Microsoft's Zune music player and subscription service have faced an uphill battle to capture a significant share of the Apple-dominated digital music market. But the company is nothing if not persistent.

In an effort to draw more subscribers to its Zune Pass unlimited music service, Microsoft has added a free ownership model. Anyone paying $15 per month for the Zune Pass all-you-can-eat subscription can now download and own up to 10 tracks per month as well. These tracks are free of digital rights management restrictions, meaning users can keep them after their subscription expires or burn them to a CD.
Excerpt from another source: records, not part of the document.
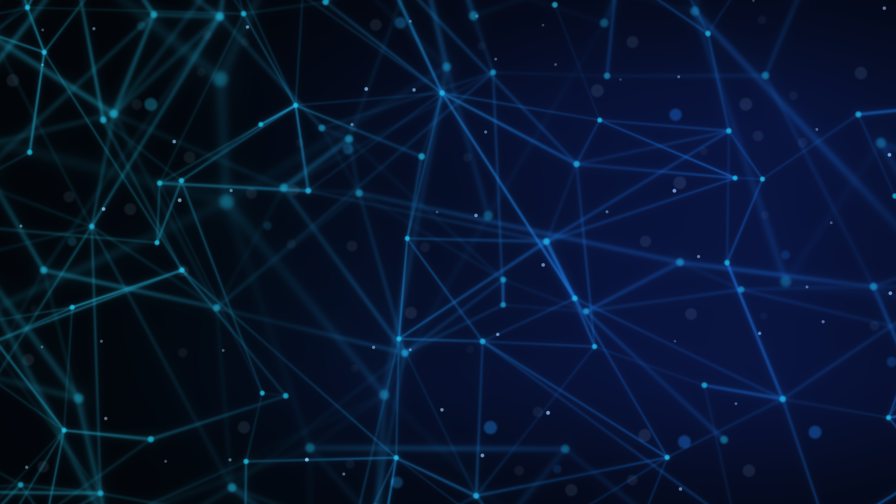
Write a Shadertoy shader that draws this background.

```glsl
#define NIGHT vec3(0.006, 0.016, 0.034)
#define NAVY vec3(0.034, 0.078, 0.245)
#define CYAN vec3(0.10, 0.56, 0.66)
#define BLUE vec3(0.07, 0.40, 0.70)
#define NODE_COLOR vec3(0.10, 0.74, 0.88)
#define DUST_COLOR vec3(0.50, 0.62, 0.70)
#define NODE_DENSITY 0.94
#define LINK_CHANCE 0.90
#define LINK_FALLOFF 0.38

vec2 hash22(vec2 p) {
    vec3 q = fract(p.xyx * vec3(0.1031, 0.1030, 0.0973));
    q += dot(q, q.yzx + 33.33);
    return fract((q.xx + q.yz) * q.zy);
}

float cornerSlope(vec2 corner, vec2 offset) {
    return dot(hash22(corner) * 2.0 - 1.0, offset);
}

float gradientNoise(vec2 p) {
    vec2 i = floor(p), f = p - i;
    vec2 u = f * f * f * (f * (f * 6.0 - 15.0) + 10.0);
    vec2 e = vec2(1.0, 0.0);
    float low = mix(cornerSlope(i, f), cornerSlope(i + e, f - e), u.x);
    float high = mix(cornerSlope(i + e.yx, f - e.yx), cornerSlope(i + 1.0, f - 1.0), u.x);
    return mix(low, high, u.y);
}

float bell(float d, float width) {
    return exp(-d * d / (width * width));
}

// One jittered node per cell: xy position, z defocus, w presence
vec4 node(vec2 cell, float size, float seed) {
    vec2 jitter = hash22(cell + seed);
    vec2 traits = hash22(cell + seed + 51.7);
    vec2 pos = (cell + 0.04 + 0.92 * jitter) * size;
    return vec4(pos, traits.y * traits.y, step(traits.x, NODE_DENSITY - 0.2 * pos.x));
}

// Returns link light in x and node light in y
vec2 network(vec2 p, float size, float seed, vec2 widths) {
    vec2 light = vec2(0.0);
    vec2 home = floor(p / size);
    float minWidth = 0.7 / iResolution.y;
    for (int y = -2; y <= 1; y++)
    for (int x = -2; x <= 2; x++) {
        vec2 cell = home + vec2(x, y);
        vec4 a = node(cell, size, seed);
        if (a.w < 0.5) continue;
        float widthA = mix(widths.x, widths.y, a.z);
        float radius = widthA + 0.0028;
        light.y += (1.0 - smoothstep(0.5 * radius, 1.4 * radius, distance(p, a.xy)))
                 * sqrt(widths.x / widthA);

        // Links to half of the neighbours, so each pair is drawn once
        for (int k = 3; k < 15; k++) {
            vec2 chance = hash22(cell + seed + float(k) * vec2(7.31, 3.17));
            if (chance.x > LINK_CHANCE) continue;
            vec4 b = node(cell + vec2(k % 5 - 2, k / 5), size, seed);
            vec2 span = b.xy - a.xy;
            float reach = dot(span, span) / (size * size);
            if (b.w < 0.5 || chance.x > LINK_CHANCE * exp(-LINK_FALLOFF * reach)) continue;
            float t = clamp(dot(p - a.xy, span) / dot(span, span), 0.0, 1.0);
            float d = distance(p, a.xy + t * span);
            float width = max(mix(widthA, mix(widths.x, widths.y, b.z), t), minWidth);
            float strength = (0.16 + 0.84 * chance.y * chance.y) * sqrt(widths.x / width);
            light.x += strength * (bell(d, width) + 0.10 * bell(d, 3.5 * width));
        }
    }
    return light;
}

// Sparse round specks, each kept inside its own cell
float specks(vec2 p, float size, float seed, float share, float radius, float blur) {
    vec2 cell = floor(p / size);
    vec2 traits = hash22(cell + seed + 13.9);
    vec2 center = (cell + 0.2 + 0.6 * hash22(cell + seed)) * size;
    float r = radius * (0.65 + 0.5 * traits.y);
    float disc = 1.0 - smoothstep(r - blur, r + blur, distance(p, center));
    return disc * step(traits.x, share) * (0.4 + 0.6 * traits.y);
}

void mainImage(out vec4 fragColor, in vec2 fragCoord) {
    vec2 p = fragCoord / iResolution.y;
    float across = p.x * iResolution.y / iResolution.x;

    // Backdrop: black on the left, navy on the right, darker rims
    float haze = gradientNoise(p * 2.3 + 4.0);
    float blue = smoothstep(0.12, 0.80, across + 0.10 * haze);
    blue *= 1.0 - 0.65 * smoothstep(0.22, 0.56, abs(p.y - 0.5));
    blue *= 1.0 - 0.25 * smoothstep(0.85, 1.05, across);
    vec3 color = mix(NIGHT, NAVY, blue);
    color += vec3(0.0, 0.016, 0.024) * bell(distance(p, vec2(0.45, 0.4)), 0.45);

    // Out of focus discs and fine dust
    vec3 linkColor = mix(CYAN, BLUE, smoothstep(0.1, 0.75, across));
    color += linkColor * 0.45 * specks(p, 0.21, 5.3, 0.30, 0.012, 0.004);
    color += DUST_COLOR * 0.13 * specks(p, 0.11, 27.1, 0.38, 0.011, 0.003);
    color += DUST_COLOR * 0.85 * specks(p, 0.13, 71.6, 0.50, 0.0033, 0.0016);

    // Three depths of network, from blurred to crisp
    vec2 far = network(p, 0.34, 83.4, vec2(0.006, 0.013));
    vec2 middle = network(p + 0.07, 0.24, 41.2, vec2(0.003, 0.007));
    vec2 near = network(p + 0.03, 0.19, 19.8, vec2(0.0022, 0.0045));
    vec2 light = 0.30 * far + 0.55 * middle + 0.85 * near;
    float patches = clamp(0.85 + 0.9 * gradientNoise(p * 2.8 + 9.0), 0.4, 1.2);
    color += linkColor * patches * (1.0 - exp(-light.x * 1.1));
    color = mix(color, NODE_COLOR, min(light.y, 1.0) * 0.95);

    fragColor = vec4(color, 1.0);
}
```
According to Chris Stephenson, GM of global marketing for Microsoft's entertainment business, adding DRM-free downloads is at least a tacit admission that the current music subscription model needs new approaches to realize its promise. He recently spoke with Billboard about the thinking behind the new offer.

1. Why did you decide to suddenly give away 10 free tracks per month with a Zune Pass subscription?
From day one, the whole discovery idea has been a big deal for us, and subscription is a way to get to that as an underlying principle. As we've looked at it, it's clear that something needed to be done to the model to add a bigger economic value. So we started looking at a bunch of different models.

2. Why this one? What does this add to the subscription model?
Based on a bunch of research we did about a year ago, we found the idea of listening to all music and keeping a number of [songs] was a resounding success. The economic value in the consumer's mind just changed, and there was a lot of enthusiasm among the labels as well. We feel it will really change the way people think about subscription.

3. Don't music subscribers tend to buy more music than nonsubscribers?

Click here for the full article, which includes how the company is paying for the free tracks offer, the strategy behind the move and more.